How to hold a camera steady at slow shutter speeds and in time or bulb exposures when you don't have a tripod handy is a constant challenge to photographers.
Of course, purists may say, "don't be lazy -- take along a tripod, you never know when you'll need one." But the fact is that we're all a bit lazy. Who wants to lug around a cumbersome piece of euquipment on the chance he might need it?
Out of this need have come the mini-or table-top tripods, monopods and other gadgets to circumvent the big tripod requirement.
The latest of these tripod substitutes is called Foto Pheet, a plastic clip-on with adjustable legs. I've tried it on my Nikon FM and it seems to give a steady enough base for time exposures. (If you're an interested gadgeteer, they come in two sizes for the slimmer and fatter 35s and can be ordered from Robert Frankel Foto Pheet, 11905 Woodbridge Street No, Studio City, California 91604 at $9.95 each).
Robert Frankel writes that the idea for his gadget came while he was traveling and needed to take time exposures of night scenes and building interiors. I've had the same problems myself.
The ideal way to make long exposures is by putting your camera on a sturdy tripod. Unfortunately, sturdy usually means heavy. A full-size tripod is a nuisance on a trip unless you are a real afcionado, or you are taking pictures for money. On the other hand, just because you are using a small camera, you should not make the mistake of using a flimsy, lightweight tripod.
The next best bet to a full-size tripod is a tabletop tripod that you can carry in your gadget bag. Even these have to be sturdy, which means that when the camera is mounted on it, it shouldn't wiggle at all. This calls for legs that are wide-spread enough for balance, with a ball-and-socket joint that locks rigid.
Tripod-less exposures of longer than 1/30th of a second are possible, but they take great care. You must hold the camera with its base pressed firmly against a sturdy support such as a wall, a door frame, a street-light pole or even a tree-trunk. And for added steadiness, don't push the shutter-release button down with the job of a finger but with the soft release action of a cable release or the self-timer will work on most models down to one second. For longer B (bulb) exposures, use a cable release.

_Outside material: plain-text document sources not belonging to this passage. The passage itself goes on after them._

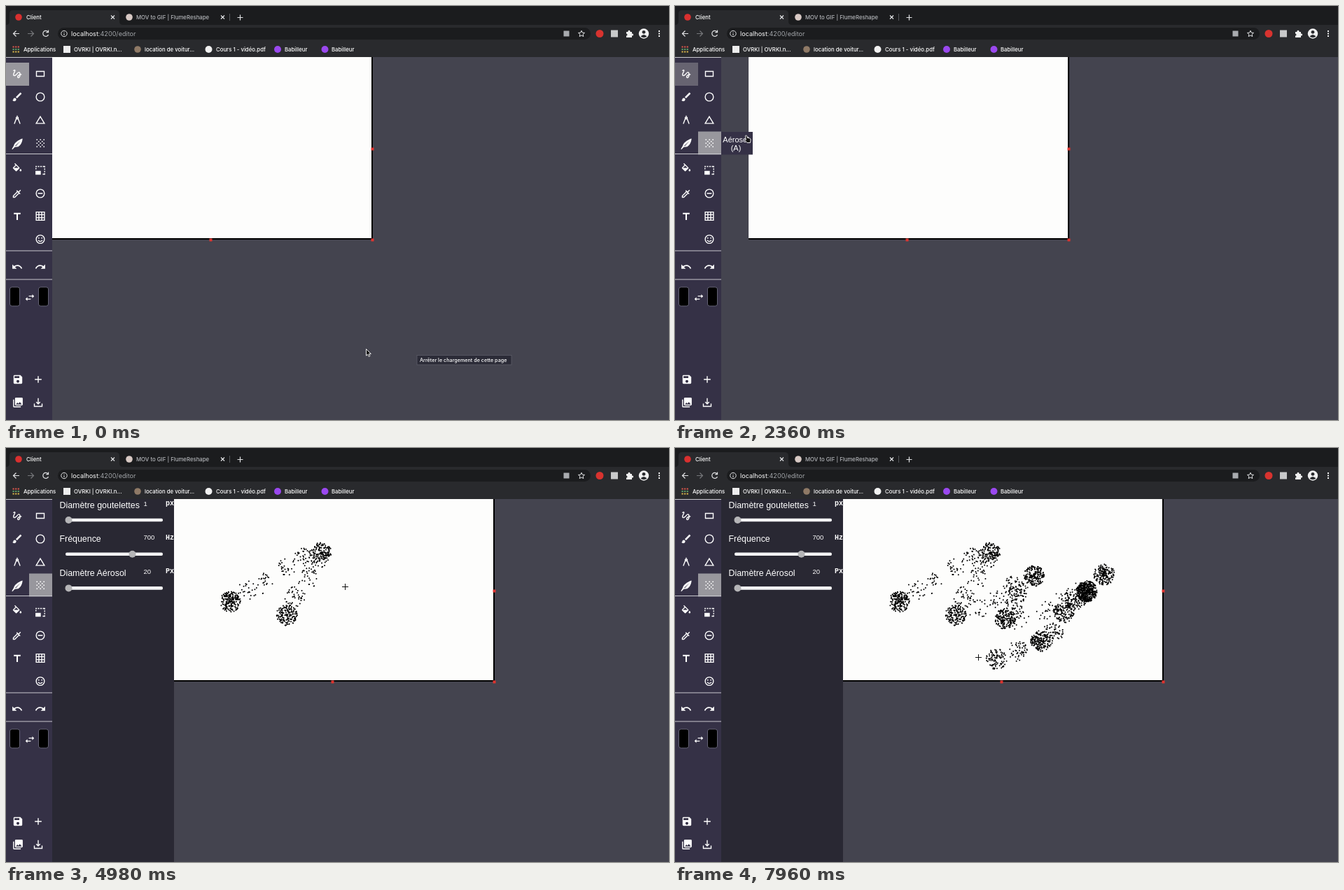
These frames come from a looping animation (947 px wide and 592 px high, 8000 ms). An HTML page with a canvas:

```html
<!DOCTYPE html>
<html lang="fr">
<head>
<meta charset="utf-8">
<title>Éditeur</title>
<style>
html, body { margin: 0; width: 100%; height: 100%; overflow: hidden; background: #44444f; }
svg, canvas { position: absolute; left: 0; top: 0; width: 947px; height: 592px; }
text { fill: #fff; white-space: pre; }
.ui text { font: 500 7.8px Inter, sans-serif; }
.ui .url { font: 400 9.1px Inter, sans-serif; }
.ui .dim { fill: #b4b6ba; }
.panel text { font: 12.4px "Liberation Sans", Arial, sans-serif; }
.panel .value { font-size: 9.5px; }
.panel .unit { font: bold 10px "Liberation Mono", monospace; }
.tip text { font: 11px "Liberation Sans", Arial, sans-serif; text-anchor: middle; }
.line { fill: none; stroke: #fff; stroke-width: 2; }
.solid { fill: #fff; fill-rule: evenodd; }

.slide, .panel, .tip, .hint, #hover, #pencil { animation: 8s linear infinite; }
.slide { animation-name: open; }
.panel { animation-name: reveal; }
.hint { animation-name: hint; }
#select { animation-name: select; }
#spray { animation-name: spray; }
#hover { animation-name: hover; }
#pencil { animation-name: pencil; }
@keyframes open {
  0%, 27.825% { transform: none; animation-timing-function: cubic-bezier(.25, .8, .25, 1); }
  52.2%, 100% { transform: translateX(174px); }
}
@keyframes reveal {
  0%, 30.6% { opacity: 0; }
  30.7%, 100% { opacity: 1; }
}
@keyframes hint {
  0%, 10% { opacity: 1; }
  14.5%, 100% { opacity: 0; }
}
@keyframes select {
  0%, 10.2% { transform: translateX(-56px); }
  12% { transform: translateX(-30px); }
  13.25% { transform: translateX(-38px); }
  15%, 100% { transform: translateX(-56px); }
}
@keyframes spray {
  0%, 12% { transform: translateX(-46px); }
  13.25% { transform: translateX(-15px); }
  14.5%, 30% { transform: none; }
  32.5%, 100% { transform: translateX(-46px); }
}
@keyframes hover {
  0%, 12% { opacity: 0; }
  13.25%, 27.5% { opacity: .5; }
  29%, 100% { opacity: 1; }
}
@keyframes pencil {
  0%, 27.5% { opacity: 1; }
  31.5%, 100% { opacity: 0; }
}
</style>
</head>
<body>
<svg viewBox="0 0 947 592">
  <rect width="947" height="592" fill="#44444f"/>

  <g class="slide">
    <g class="panel" id="panel"><rect x="-108" y="73" width="174" height="519" fill="#292833"/></g>
    <path d="M66 73h458v261H66z"/>
    <path d="M66 73h456v259H66z" fill="#fdfdfc"/>
    <path d="M521.5 202.5h4v4h-4zm0 130h4v4h-4zm-231 0h4v4h-4z" fill="#e0342f"/>
  </g>

  <g class="tip" id="select">
    <rect x="66" y="219" width="56" height="33" fill="#353146"/>
    <text x="92" y="235">Sélection</text><text x="92" y="247">(R)</text>
  </g>
  <g class="tip" id="spray">
    <rect x="66" y="180" width="45" height="32.5" fill="#353146"/>
    <text x="87" y="195">Aérosol</text><text x="87" y="207">(A)</text>
  </g>

  <g id="tools">
    <rect y="73" width="66" height="519" fill="#353146"/>
    <rect id="pencil" y="81" width="33" height="33" fill="#98979d"/>
    <rect id="hover" x="33" y="179.500" width="33" height="33" fill="#98979d"/>
    <path d="M0 73.500h66M0 211.500h66M0 350h66M0 391h66" stroke="#c9c8ce" stroke-width="1.200"/>
    <g stroke="#77758a" stroke-width=".8">
      <rect x="5.500" y="402" width="14" height="27" rx="3"/>
      <rect x="46.500" y="402" width="14" height="27" rx="3"/>
    </g>
  </g>

  <g class="ui">
    <rect width="947" height="73" fill="#292a2d"/>
    <rect width="947" height="27" fill="#1b1c1e"/>
    <path d="M0 27q5 0 5-5v-11q0-5 5-5h146q6 0 6 5v11q0 5 5 5z" fill="#292a2d"/>
    <rect x="74" y="31" width="761" height="17" rx="8.500" fill="#1b1c1e"/>
    <circle cx="18" cy="16" r="4.800" fill="#d9302f"/>
    <text x="29" y="19">Client</text>
    <circle cx="176" cy="16" r="4.800" fill="#d8c9c4"/>
    <text class="dim" x="186" y="19">MOV to GIF | FlumeReshape</text>
    <path d="M319.500 11v10" stroke="#55575a"/>
    <g fill="none" stroke="#e2e3e5" stroke-width="1.200">
      <path d="M150 13.500l5 5m0-5l-5 5M307 13.500l5 5m0-5l-5 5M330.500 16.500h8m-4-4v8"/>
      <path d="M19 39.500h-8.500m4-4l-4 4 4 4"/>
      <path d="M31 39.500h8.500m-4-4l4 4-4 4" stroke="#75777a"/>
      <path d="M60 37a4 4 0 1 0 .5 4M60.500 34.500v3.200h-3.200"/>
      <circle cx="83" cy="39.500" r="4.200" stroke-width="1"/>
      <path d="M83 39v3m0-5v1" stroke-width="1"/>
      <path d="M822 35.200l1.300 2.900 3.200.3-2.400 2.100.7 3.100-2.800-1.600-2.800 1.600.7-3.100-2.400-2.100 3.200-.3z" stroke-width="1"/>
    </g>
    <text class="url" x="93" y="43">localhost<tspan fill="#a2a5a9">:4200/editor</tspan></text>
    <rect x="796.500" y="35.500" width="8" height="8" fill="#a9abaf"/>
    <circle cx="848" cy="39.500" r="5.500" fill="#d8332f"/>
    <rect x="864" y="34.500" width="10" height="10" fill="#c9cacb"/>
    <path d="M886 37h2.500a1.600 1.600 0 1 1 3 0h2.500v2.500a1.600 1.600 0 1 1 0 3V45h-8v-2.500a1.500 1.500 0 1 0 0-3z" fill="#f1f1f1"/>
    <circle cx="911" cy="39.500" r="7.200" fill="#f1f1f1"/>
    <circle cx="911" cy="37.300" r="2.400" fill="#292a2d"/>
    <path d="M906.500 43.500q4.500-5 9 0-4.500 3.500-9 0" fill="#292a2d"/>
    <path d="M932 35h2v2h-2zm0 3.500h2v2h-2zm0 3.500h2v2h-2z" fill="#f1f1f1"/>
    <g fill="none" stroke-width="2.200" stroke-dasharray="2.200 1.400">
      <path d="M9.500 58.500h10" stroke="#d9574c"/>
      <path d="M9.500 62h10" stroke="#5b9b68"/>
      <path d="M9.500 65.500h10" stroke="#d8b34a"/>
    </g>
    <text x="25" y="64.500">Applications</text>
    <rect x="82" y="57" width="10" height="10" fill="#eee"/>
    <text x="97" y="64.500">OVRKI | OVRKI.n...</text>
    <circle cx="188" cy="62" r="4.800" fill="#8f7a66"/>
    <text x="198" y="64.500">location de voitur...</text>
    <circle cx="289.500" cy="62" r="5" fill="#f1f1f1"/>
    <text x="300" y="64.500">Cours 1 - vidéo.pdf</text>
    <circle cx="388" cy="62" r="5" fill="#9a48ef"/>
    <text x="398" y="64.500">Babilleur</text>
    <circle cx="455.500" cy="62" r="5" fill="#9a48ef"/>
    <text x="465" y="64.500">Babilleur</text>
  </g>

  <g class="ui hint">
    <rect x="587" y="499.500" width="135" height="13.500" fill="#2b2b37" stroke="#5d5d68" stroke-width=".8"/>
    <text x="591" y="508.800" style="font-size:7.2px">Arrêter le chargement de cette page</text>
  </g>
</svg>
<canvas width="947" height="592"></canvas>

<script>
const LOOP = 8000;
const svgNode = (parent, markup) => parent.insertAdjacentHTML('beforeend', markup);

// Tool icons: centre, style, path on a 24-unit grid
const tools = document.getElementById('tools');
const icon = (x, y, style, d) => svgNode(tools,
  `<path class="${style}" transform="translate(${x} ${y}) scale(.69) translate(-12 -12)" d="${d}"/>`);
const ring = r => `M${12 - r} 12a${r} ${r} 0 1 0 ${2 * r} 0a${r} ${r} 0 1 0 ${-2 * r} 0`;
const undo = 'M12.5 8c-2.7 0-5 1-6.900 2.600L2 7v9h9l-3.600-3.600c1.400-1.200 3.200-1.900 5.100-1.900 3.500 0 6.500 2.300 7.600 5.500l2.400-.8C21 11 17 8 12.500 8z';

let dots = '';
for (let row = 0; row < 5; row++)
  for (let col = row % 2; col < 5; col += 2)
    dots += `M${4 + col * 3.6} ${4 + row * 3.6}h2.300v2.300h-2.300z`;

icon(16, 97, 'line', 'M4 6C7 3 9 4 6 9S4 17 8 15 13 8 16 9s2 10-1 11-4-6 6-7');
icon(49, 97, 'line', 'M4 7h16v10H4z');
icon(16, 130, 'solid', 'M7 14c-1.700 0-3 1.300-3 3 0 1.300-1.200 2-2 2 1 1.200 2.500 2 4 2 2.200 0 4-1.800 4-4 0-1.700-1.300-3-3-3zm13.700-9.400l-1.300-1.300q-.7-.6-1.400 0L9 12.300 11.800 15l9-9q.6-.7-.1-1.400z');
icon(49, 130, 'line', ring(8.500));
icon(16, 163, 'line', 'M12 3v4M11 7L6 20M13 7l5 13M10 7h4v3h-4z');
icon(49, 163, 'line', 'M12 5L20.500 19h-17z');
icon(16, 197, 'solid', 'M1 23L5 16C6 10 14 4 23 1c0 7-4 14-9 17l-7 1-5 5zM8 16L19 6 9 17z');
icon(49, 196, 'solid', dots);
icon(16, 233, 'solid', 'M16.600 9L7.600 0 6.200 1.400l2.400 2.400L3.400 9q-1 1 0 2l5.500 5.500q1 1 2.100 0l5.600-5.500q.9-1 0-2zM5.200 10L10 5.200 14.800 10zM19 11.500s-2 2.200-2 3.500a2 2 0 0 0 4 0c0-1.300-2-3.500-2-3.500z');
icon(49, 235, 'solid', 'M2 3h3v2H2zm5 0h3v2H7zm5 0h3v2h-3zm5 0h5v3h-2V5h-3zM2 7h2v3H2zm18 1h2v3h-2zm0 5h2v3h-2zm0 5h2v3h-5v-2h3zM2 13h11v8H2z');
icon(16, 268, 'line', 'M4 20v-3l9-9 3 3-9 9zM11 6l7 7M15 9l4-4');
icon(49, 268, 'line', ring(8.500) + 'M7 12h10');
icon(16, 300.5, 'solid', 'M5 5h14v3h-5.500v12h-3V8H5z');
icon(49, 300.5, 'line', 'M3.500 3.500h17v17h-17zM9 3v18M15 3v18M3 9h18M3 15h18');
icon(49, 333.5, 'line', ring(8.500) + 'M7.500 14q4.500 5 9 0M7.500 9.500h2.400M14 9.500h2.400');
icon(16, 373, 'solid', undo);
svgNode(tools, `<path class="solid" transform="translate(49 373) scale(-.69 .69) translate(-12 -12)" d="${undo}"/>`);
icon(34, 417, 'solid', 'M7 11l-4 4 4 4v-3h7v-2H7zM21 9l-4-4v3h-7v2h7v3z');
icon(17, 534, 'solid', 'M17 3H5q-2 0-2 2v14q0 2 2 2h14q2 0 2-2V7zM12 19a3 3 0 1 1 0-6 3 3 0 0 1 0 6zM15 9H5V5h10z');
icon(46, 534, 'line', 'M12 5v14M5 12h14');
icon(17, 567, 'solid', 'M22 16V4q0-2-2-2H8q-2 0-2 2v12q0 2 2 2h12q2 0 2-2zm-11-4l2 2.700L16 11l4 5H8zM2 6v14q0 2 2 2h14v-2H4V6z');
icon(46, 567, 'line', 'M4 14v6h16v-6M12 3v12M8 11l4 4 4-4');

// Settings panel, placed 174px left of its open position
const panel = document.getElementById('panel');
[['Diamètre goutelettes', 1, 'px', 89.5], ['Fréquence', 700, 'Hz', 180.5], ['Diamètre Aérosol', 20, 'Px', 89.5]]
  .forEach(([label, value, unit, thumb], i) => svgNode(panel, `<g transform="translate(-174 ${i * 48.7})">
    <text x="76.500" y="85.500">${label}</text>
    <text class="value" x="196.500" y="82.500">${value}</text>
    <text class="unit" x="228" y="82">${unit}</text>
    <rect x="85" y="100.700" width="139" height="4.600" rx="2" fill="#f4f4f5"/>
    <circle cx="${thumb}" cy="103" r="5" fill="#b5b5b7"/></g>`));

// Pointer stops: time, x, y; spraying stops add a droplet count
const approach = [
  [0, 514, 490], [250, 505, 480], [800, 70, 255], [930, 50, 228], [1060, 37, 188], [1250, 44, 194],
  [2230, 50, 194], [2360, 101, 186], [2700, 250, 205], [3200, 319, 221]
];
const strokes = [
  [3480, 320, 220, 190], [3950, 345, 205, 22], [4000, 367, 194, 24], [4060, 402, 171, 26], [4110, 426, 158, 36],
  [4150, 450, 150, 160], [4500, 442, 165, 26], [4550, 431, 187, 26], [4620, 413, 212, 40],
  [4660, 401, 239, 170], [4900, 432, 230, 20], [4940, 456, 216, 24], [4980, 484, 198, 44],
  [5060, 513, 183, 190], [5380, 491, 207, 64], [5430, 483, 225, 36],
  [5470, 472, 244, 190], [5740, 492, 246, 20], [5790, 530, 233, 22], [5830, 556, 218, 24], [5870, 575, 204, 24],
  [6000, 613, 181, 180], [6340, 588, 205, 440], [6800, 572, 217, 80], [6870, 555, 235, 150],
  [7040, 540, 264, 60], [7090, 523, 276, 200], [7600, 490, 290, 54], [7680, 459, 302, 110], [7960, 433, 299, 0]
];
const stops = [...approach, ...strokes];
const TRAVEL = 60, LAG = 95, RADIUS = 15;

const leaveTime = i => stops[i][3] ? Math.max(stops[i][0], stops[i + 1][0] - TRAVEL) : stops[i][0];

function pointerAt(t) {
  let i = stops.length - 1;
  while (stops[i][0] > t) i--;
  const [, x, y] = stops[i];
  if (i === stops.length - 1) return [x, y];
  const [next, nx, ny] = stops[i + 1], leave = leaveTime(i);
  const k = Math.max(0, (t - leave) / (next - leave));
  return [x + (nx - x) * k, y + (ny - y) * k];
}

let seed = 7;
const random = () => (seed = seed * 16807 % 2147483647) / 2147483647;

const droplets = [];
stops.forEach(([t, x, y, count = 0], i) => {
  for (let n = 0; n < count; n++) {
    const angle = random() * 2 * Math.PI, r = RADIUS * random() ** .6;
    const born = t + LAG + (leaveTime(i) - t) * n / count;
    droplets.push([born, x + r * Math.cos(angle), y + r * Math.sin(angle)]);
  }
});

const ctx = document.querySelector('canvas').getContext('2d');
const arrow = new Path2D('M0 0v9.500l2.200-2 1.500 3.300 1.700-.8-1.500-3.100h3z');
const hand = new Path2D('M-1-1q1.300-1 2 0l1 3 3 .5q2 .5 1.500 3L6 9H1.500L-2 5.500q0-1.500 1.800-.5z');
const cross = new Path2D('M-4.500 0h9M0-4.500v9');

function drawPointer(t) {
  const [x, y] = pointerAt(t);
  ctx.save();
  ctx.translate(Math.round(x) + .5, Math.round(y) + .5);
  if (t > 2440) {
    ctx.strokeStyle = '#111';
    ctx.lineWidth = 1;
    ctx.stroke(cross);
  } else {
    const shape = x < 66 || t > 1000 ? hand : arrow;
    ctx.fillStyle = '#111';
    ctx.strokeStyle = '#fff';
    ctx.lineWidth = .9;
    ctx.fill(shape);
    ctx.stroke(shape);
  }
  ctx.restore();
}

const start = performance.now();
function render() {
  const t = Math.max(0, performance.now() - start) % LOOP;
  ctx.clearRect(0, 0, 947, 592);
  ctx.fillStyle = '#000';
  ctx.beginPath();
  for (const [born, x, y] of droplets)
    if (born <= t) {
      ctx.moveTo(x + 1, y);
      ctx.arc(x, y, 1, 0, 7);
    }
  ctx.fill();
  drawPointer(t);
  requestAnimationFrame(render);
}
render();
</script>
</body>
</html>
```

The ideal compromise is to take a tabletop tripod on trips and use it on top tripod on trips and use it on top of ledges and tables and hold it against the sides of doorways and trees. The table-top tripod can also be converted to a chest pod by resting the opened-up legs against your chest to steady hand-held long exposures.
On occasion even as a pro I have been caught without a tripod. Once, in a Pakistani bazaar where I didn't want to attract attention by lugging around a tripod, I improvised for picturing a fire-light scene by holding my Leica pressed against the wheel of a bullock cart and squeezing off up to one-second exposures -- and they were publication quality.
My final observation on whether to tripod or not to tripod is that no matter how careful your planning, you'll find yourself once in a while up the photographic creek without a tripod -- in which case improvise and use one of the methods described.